The mind asks: why?

To which there is no answer, only silence.

Hoosier Daddy said...

I said:Freder, you know as well as I do that most of the anti-Semitism out there has almost nothing to do with the Jewish religion.

Then Freder saidYep, it has to do with the fact that they killed Christ and they use Christian babies to make their matza

I guess we're done with the rational discussion. I think some Nazis actually used that excuse, or maybe it was Islamists (Elders of the Protocols of Zion)..I get confused sometimes.

AQ still needs to double their death toll in the U.S. before they reach the documented number of lynchings between the 1880's and 1968.

Yeah and they all did that in the name of Jesus Christ. And I have a bridge in Brooklyn to sell you.

Considering that 18 Islamofascists did half that body count in a 1/2 day that some dumb ass bumpkins in white sheets managed in a century in a half shows how lame your argument is.

And you have a Happy New Year.

Freder Frederson said...

I guess we're done with the rational discussion.

You have repeatedly stated that antisemitism has nothing to do with the Jewish religion and keep insisting I should know what it is the result of. I am honestly baffled as to what it is. I keep hoping Cedarford will stop by and let us know why Jews are so universally hated, and why it has nothing to do with their religion.

Considering that 18 Islamofascists did half that body count in a 1/2 day that some dumb ass bumpkins in white sheets managed in a century in a half shows how lame your argument is.

If you think the legacy of lynching in this country is all about "dumb ass bumpkins in white sheets" then you know nothing about the history of this country or even your own state (I assume you are from Indiana). Google "lynching photographs" and you will learn that lynchings were often public events attended by hundreds of people (women and children included) and cause for a picnic. Postcards of the lynchings were often made and proudly sent to friends and family.
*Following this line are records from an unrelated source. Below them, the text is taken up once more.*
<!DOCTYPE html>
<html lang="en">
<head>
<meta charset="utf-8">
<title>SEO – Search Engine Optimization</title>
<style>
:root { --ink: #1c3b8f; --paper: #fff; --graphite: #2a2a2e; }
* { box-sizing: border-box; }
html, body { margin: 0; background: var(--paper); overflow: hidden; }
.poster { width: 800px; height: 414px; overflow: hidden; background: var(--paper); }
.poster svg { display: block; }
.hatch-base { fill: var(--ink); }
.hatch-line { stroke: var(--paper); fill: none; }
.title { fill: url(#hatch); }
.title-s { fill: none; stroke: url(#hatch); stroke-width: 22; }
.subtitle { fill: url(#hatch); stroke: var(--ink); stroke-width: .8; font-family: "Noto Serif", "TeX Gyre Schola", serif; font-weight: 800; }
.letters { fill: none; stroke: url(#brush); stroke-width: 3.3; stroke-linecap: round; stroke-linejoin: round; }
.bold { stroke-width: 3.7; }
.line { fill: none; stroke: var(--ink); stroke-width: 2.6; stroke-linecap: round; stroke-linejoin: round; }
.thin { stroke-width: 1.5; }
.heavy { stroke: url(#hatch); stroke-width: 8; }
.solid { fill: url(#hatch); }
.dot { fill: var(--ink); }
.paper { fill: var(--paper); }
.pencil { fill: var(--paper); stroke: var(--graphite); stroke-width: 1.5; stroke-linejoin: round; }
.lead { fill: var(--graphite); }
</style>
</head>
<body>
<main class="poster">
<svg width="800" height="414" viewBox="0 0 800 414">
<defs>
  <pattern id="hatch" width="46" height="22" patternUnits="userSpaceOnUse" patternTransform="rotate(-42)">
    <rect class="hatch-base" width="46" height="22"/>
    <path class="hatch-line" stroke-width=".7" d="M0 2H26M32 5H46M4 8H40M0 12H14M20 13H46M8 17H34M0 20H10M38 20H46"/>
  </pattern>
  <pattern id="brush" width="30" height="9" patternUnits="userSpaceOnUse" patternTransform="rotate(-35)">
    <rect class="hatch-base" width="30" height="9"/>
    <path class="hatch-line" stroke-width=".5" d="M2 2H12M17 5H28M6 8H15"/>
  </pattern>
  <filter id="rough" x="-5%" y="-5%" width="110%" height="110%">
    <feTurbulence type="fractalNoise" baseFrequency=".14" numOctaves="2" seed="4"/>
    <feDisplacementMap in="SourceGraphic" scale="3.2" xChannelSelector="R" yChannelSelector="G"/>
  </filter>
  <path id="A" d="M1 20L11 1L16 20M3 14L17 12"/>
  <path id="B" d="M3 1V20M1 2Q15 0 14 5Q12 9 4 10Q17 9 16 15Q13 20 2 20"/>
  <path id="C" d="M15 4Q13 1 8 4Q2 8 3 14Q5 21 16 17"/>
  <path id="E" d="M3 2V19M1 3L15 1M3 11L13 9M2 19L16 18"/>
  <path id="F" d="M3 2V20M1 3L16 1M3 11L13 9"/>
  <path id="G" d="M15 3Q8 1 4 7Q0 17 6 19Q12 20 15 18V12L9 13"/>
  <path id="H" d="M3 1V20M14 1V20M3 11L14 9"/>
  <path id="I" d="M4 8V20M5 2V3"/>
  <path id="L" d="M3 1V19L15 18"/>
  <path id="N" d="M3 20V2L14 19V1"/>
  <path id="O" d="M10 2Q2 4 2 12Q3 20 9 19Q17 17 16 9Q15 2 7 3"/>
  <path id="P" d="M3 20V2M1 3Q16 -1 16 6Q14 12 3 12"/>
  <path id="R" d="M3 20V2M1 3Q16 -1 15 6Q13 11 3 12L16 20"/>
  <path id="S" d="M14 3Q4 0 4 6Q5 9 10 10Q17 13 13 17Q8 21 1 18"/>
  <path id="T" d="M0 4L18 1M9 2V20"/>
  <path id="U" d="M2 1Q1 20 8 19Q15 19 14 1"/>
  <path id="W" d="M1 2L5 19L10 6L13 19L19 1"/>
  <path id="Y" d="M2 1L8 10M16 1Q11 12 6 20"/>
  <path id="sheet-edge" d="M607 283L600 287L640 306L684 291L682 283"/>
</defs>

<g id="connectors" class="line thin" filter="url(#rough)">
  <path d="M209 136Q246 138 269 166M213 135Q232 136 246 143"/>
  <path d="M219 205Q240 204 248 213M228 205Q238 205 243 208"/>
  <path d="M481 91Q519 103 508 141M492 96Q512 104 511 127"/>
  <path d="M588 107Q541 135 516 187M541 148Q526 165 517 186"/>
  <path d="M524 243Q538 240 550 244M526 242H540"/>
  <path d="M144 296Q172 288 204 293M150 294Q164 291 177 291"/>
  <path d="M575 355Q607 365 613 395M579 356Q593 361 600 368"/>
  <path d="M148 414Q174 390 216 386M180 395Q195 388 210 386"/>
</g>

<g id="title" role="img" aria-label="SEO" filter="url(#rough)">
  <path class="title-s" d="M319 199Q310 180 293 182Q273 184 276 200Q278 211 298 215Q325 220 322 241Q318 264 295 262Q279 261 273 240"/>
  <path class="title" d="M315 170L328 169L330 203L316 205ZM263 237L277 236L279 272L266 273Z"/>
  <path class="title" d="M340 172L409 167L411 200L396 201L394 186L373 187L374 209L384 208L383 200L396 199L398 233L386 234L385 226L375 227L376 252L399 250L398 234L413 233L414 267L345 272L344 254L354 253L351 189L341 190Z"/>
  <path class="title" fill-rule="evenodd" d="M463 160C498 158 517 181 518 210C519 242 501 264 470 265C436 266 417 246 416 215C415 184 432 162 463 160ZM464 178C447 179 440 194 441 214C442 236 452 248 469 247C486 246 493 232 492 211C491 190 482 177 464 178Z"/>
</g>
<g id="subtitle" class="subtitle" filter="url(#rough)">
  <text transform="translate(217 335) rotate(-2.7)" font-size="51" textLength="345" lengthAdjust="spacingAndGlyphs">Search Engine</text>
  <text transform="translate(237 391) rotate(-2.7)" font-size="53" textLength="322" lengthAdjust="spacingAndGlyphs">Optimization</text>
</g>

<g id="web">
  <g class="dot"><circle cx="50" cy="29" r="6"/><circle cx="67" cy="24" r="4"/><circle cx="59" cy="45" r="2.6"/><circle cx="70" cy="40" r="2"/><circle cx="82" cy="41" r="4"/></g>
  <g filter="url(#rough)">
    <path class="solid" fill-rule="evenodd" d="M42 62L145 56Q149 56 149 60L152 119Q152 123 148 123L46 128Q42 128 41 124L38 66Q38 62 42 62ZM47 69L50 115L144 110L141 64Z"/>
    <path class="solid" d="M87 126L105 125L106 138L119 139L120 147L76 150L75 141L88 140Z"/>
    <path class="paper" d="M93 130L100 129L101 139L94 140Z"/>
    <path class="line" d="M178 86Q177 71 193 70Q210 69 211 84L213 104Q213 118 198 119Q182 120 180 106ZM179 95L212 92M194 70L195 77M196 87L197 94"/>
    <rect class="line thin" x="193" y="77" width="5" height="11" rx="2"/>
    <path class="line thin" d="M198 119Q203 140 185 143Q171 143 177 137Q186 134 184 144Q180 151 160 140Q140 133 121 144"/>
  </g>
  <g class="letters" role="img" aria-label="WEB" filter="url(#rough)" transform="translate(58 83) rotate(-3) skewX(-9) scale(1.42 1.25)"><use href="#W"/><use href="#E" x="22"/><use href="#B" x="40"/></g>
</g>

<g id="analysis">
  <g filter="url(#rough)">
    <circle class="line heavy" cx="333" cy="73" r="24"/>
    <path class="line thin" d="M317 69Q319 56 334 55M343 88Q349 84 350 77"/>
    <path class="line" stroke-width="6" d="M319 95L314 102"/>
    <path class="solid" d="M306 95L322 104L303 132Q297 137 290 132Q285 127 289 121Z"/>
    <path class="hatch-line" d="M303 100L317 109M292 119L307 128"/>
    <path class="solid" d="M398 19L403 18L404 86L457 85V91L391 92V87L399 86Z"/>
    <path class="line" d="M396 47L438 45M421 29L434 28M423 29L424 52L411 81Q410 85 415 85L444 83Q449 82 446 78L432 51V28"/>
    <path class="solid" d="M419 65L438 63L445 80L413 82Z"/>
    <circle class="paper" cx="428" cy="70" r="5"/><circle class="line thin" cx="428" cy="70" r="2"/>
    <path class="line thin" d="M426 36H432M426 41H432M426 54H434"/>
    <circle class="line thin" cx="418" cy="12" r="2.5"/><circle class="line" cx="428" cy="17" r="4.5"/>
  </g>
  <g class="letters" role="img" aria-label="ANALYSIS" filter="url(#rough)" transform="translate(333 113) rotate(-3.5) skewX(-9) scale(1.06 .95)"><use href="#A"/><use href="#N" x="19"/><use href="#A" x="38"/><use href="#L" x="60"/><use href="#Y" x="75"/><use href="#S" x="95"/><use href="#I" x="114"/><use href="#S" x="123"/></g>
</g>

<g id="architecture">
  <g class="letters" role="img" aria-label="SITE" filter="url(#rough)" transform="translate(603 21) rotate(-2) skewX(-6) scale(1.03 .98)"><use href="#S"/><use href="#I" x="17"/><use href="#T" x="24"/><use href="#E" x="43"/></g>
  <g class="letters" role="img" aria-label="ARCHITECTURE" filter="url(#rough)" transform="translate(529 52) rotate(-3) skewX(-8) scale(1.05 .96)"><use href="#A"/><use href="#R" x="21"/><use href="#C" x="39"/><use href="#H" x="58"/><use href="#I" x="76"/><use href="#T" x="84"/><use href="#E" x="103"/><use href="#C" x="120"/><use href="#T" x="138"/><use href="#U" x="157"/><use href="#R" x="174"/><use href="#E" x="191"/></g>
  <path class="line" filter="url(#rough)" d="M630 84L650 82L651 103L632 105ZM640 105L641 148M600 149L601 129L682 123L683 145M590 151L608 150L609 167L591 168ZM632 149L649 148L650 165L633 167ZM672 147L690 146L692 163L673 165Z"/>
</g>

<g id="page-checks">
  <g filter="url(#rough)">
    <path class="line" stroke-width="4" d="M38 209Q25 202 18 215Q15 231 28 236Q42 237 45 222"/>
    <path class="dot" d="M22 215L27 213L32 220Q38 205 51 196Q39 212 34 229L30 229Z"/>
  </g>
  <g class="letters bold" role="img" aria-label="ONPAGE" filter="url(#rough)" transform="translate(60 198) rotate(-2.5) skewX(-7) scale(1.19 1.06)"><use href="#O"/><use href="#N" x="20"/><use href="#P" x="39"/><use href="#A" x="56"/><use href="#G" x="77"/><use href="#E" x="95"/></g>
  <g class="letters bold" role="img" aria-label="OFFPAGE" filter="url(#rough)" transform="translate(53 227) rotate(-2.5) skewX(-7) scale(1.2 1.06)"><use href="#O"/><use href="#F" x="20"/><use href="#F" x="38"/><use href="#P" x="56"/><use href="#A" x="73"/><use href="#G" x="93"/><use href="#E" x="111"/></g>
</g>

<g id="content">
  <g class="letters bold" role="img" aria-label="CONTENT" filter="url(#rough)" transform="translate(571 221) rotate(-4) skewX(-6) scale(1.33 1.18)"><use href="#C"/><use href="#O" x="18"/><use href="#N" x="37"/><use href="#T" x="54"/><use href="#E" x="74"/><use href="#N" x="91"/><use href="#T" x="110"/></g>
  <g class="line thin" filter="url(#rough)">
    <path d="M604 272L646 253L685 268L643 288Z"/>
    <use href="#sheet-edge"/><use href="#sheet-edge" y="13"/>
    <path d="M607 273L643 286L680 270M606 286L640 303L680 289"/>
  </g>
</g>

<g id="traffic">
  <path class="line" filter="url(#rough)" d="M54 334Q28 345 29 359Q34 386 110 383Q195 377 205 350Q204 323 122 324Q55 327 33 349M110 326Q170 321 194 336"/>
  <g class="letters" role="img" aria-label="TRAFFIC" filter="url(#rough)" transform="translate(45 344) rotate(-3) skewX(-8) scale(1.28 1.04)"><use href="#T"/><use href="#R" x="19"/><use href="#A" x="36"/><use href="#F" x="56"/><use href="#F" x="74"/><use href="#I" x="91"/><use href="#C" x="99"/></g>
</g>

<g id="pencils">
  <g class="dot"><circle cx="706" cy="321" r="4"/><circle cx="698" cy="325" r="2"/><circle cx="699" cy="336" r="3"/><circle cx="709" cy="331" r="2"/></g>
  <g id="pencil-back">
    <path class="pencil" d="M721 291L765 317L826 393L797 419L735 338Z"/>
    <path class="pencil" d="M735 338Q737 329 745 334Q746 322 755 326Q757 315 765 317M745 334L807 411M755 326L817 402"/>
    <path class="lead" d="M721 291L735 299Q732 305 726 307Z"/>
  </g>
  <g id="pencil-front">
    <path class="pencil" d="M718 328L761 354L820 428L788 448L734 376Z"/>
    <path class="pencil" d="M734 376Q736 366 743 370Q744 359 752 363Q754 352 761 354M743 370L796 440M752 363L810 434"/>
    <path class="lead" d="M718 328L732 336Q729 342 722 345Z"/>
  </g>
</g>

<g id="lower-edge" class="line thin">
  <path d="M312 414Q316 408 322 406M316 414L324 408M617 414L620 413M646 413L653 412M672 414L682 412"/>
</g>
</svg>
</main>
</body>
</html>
And that you deny the Christian connection of the KKK--which saw and still sees itself as defending white protestant Christian values--again demonstrates your apparently willful ignorance of history.

Paddy O. said...

Freder, atheist Jews were victims of anti-semitism as much as practicing Jews. Being Jewish is a category not entirely encapsulated by religion. They are a people not just a religion and thus are persecuted as a people, no matter what their religious views are.

As far as lynching there's no doubt that KKK used Christianity. But to say that it was religiously motivated is absurd. What was the religion of most of those lynched? Christianity. Both sides were Christian and almost entirely Christian sharing the same creeds. White methodists lynched black methodists. White baptists lynched black baptists. They had different congregations but the same religion.

Evil, to be sure, but not religiously motivated. And indeed, a great deal of Civil Rights and, earlier, abolitionist actions were Christian based. For every KKK using Christianity there were a lot more blacks and whites fighting for civil rights on religious grounds.

Revenant said...

I didn't bother seeing "The Golden Compass", although I loved the books. That being said, my understanding from friends who DID see it is that the anti-Christian content of the book was purged from the film.

The trilogy, especially the second and third books, is definitely quite strongly anti-Christian, though. Shockingly enough, the Catholic League finally got something right.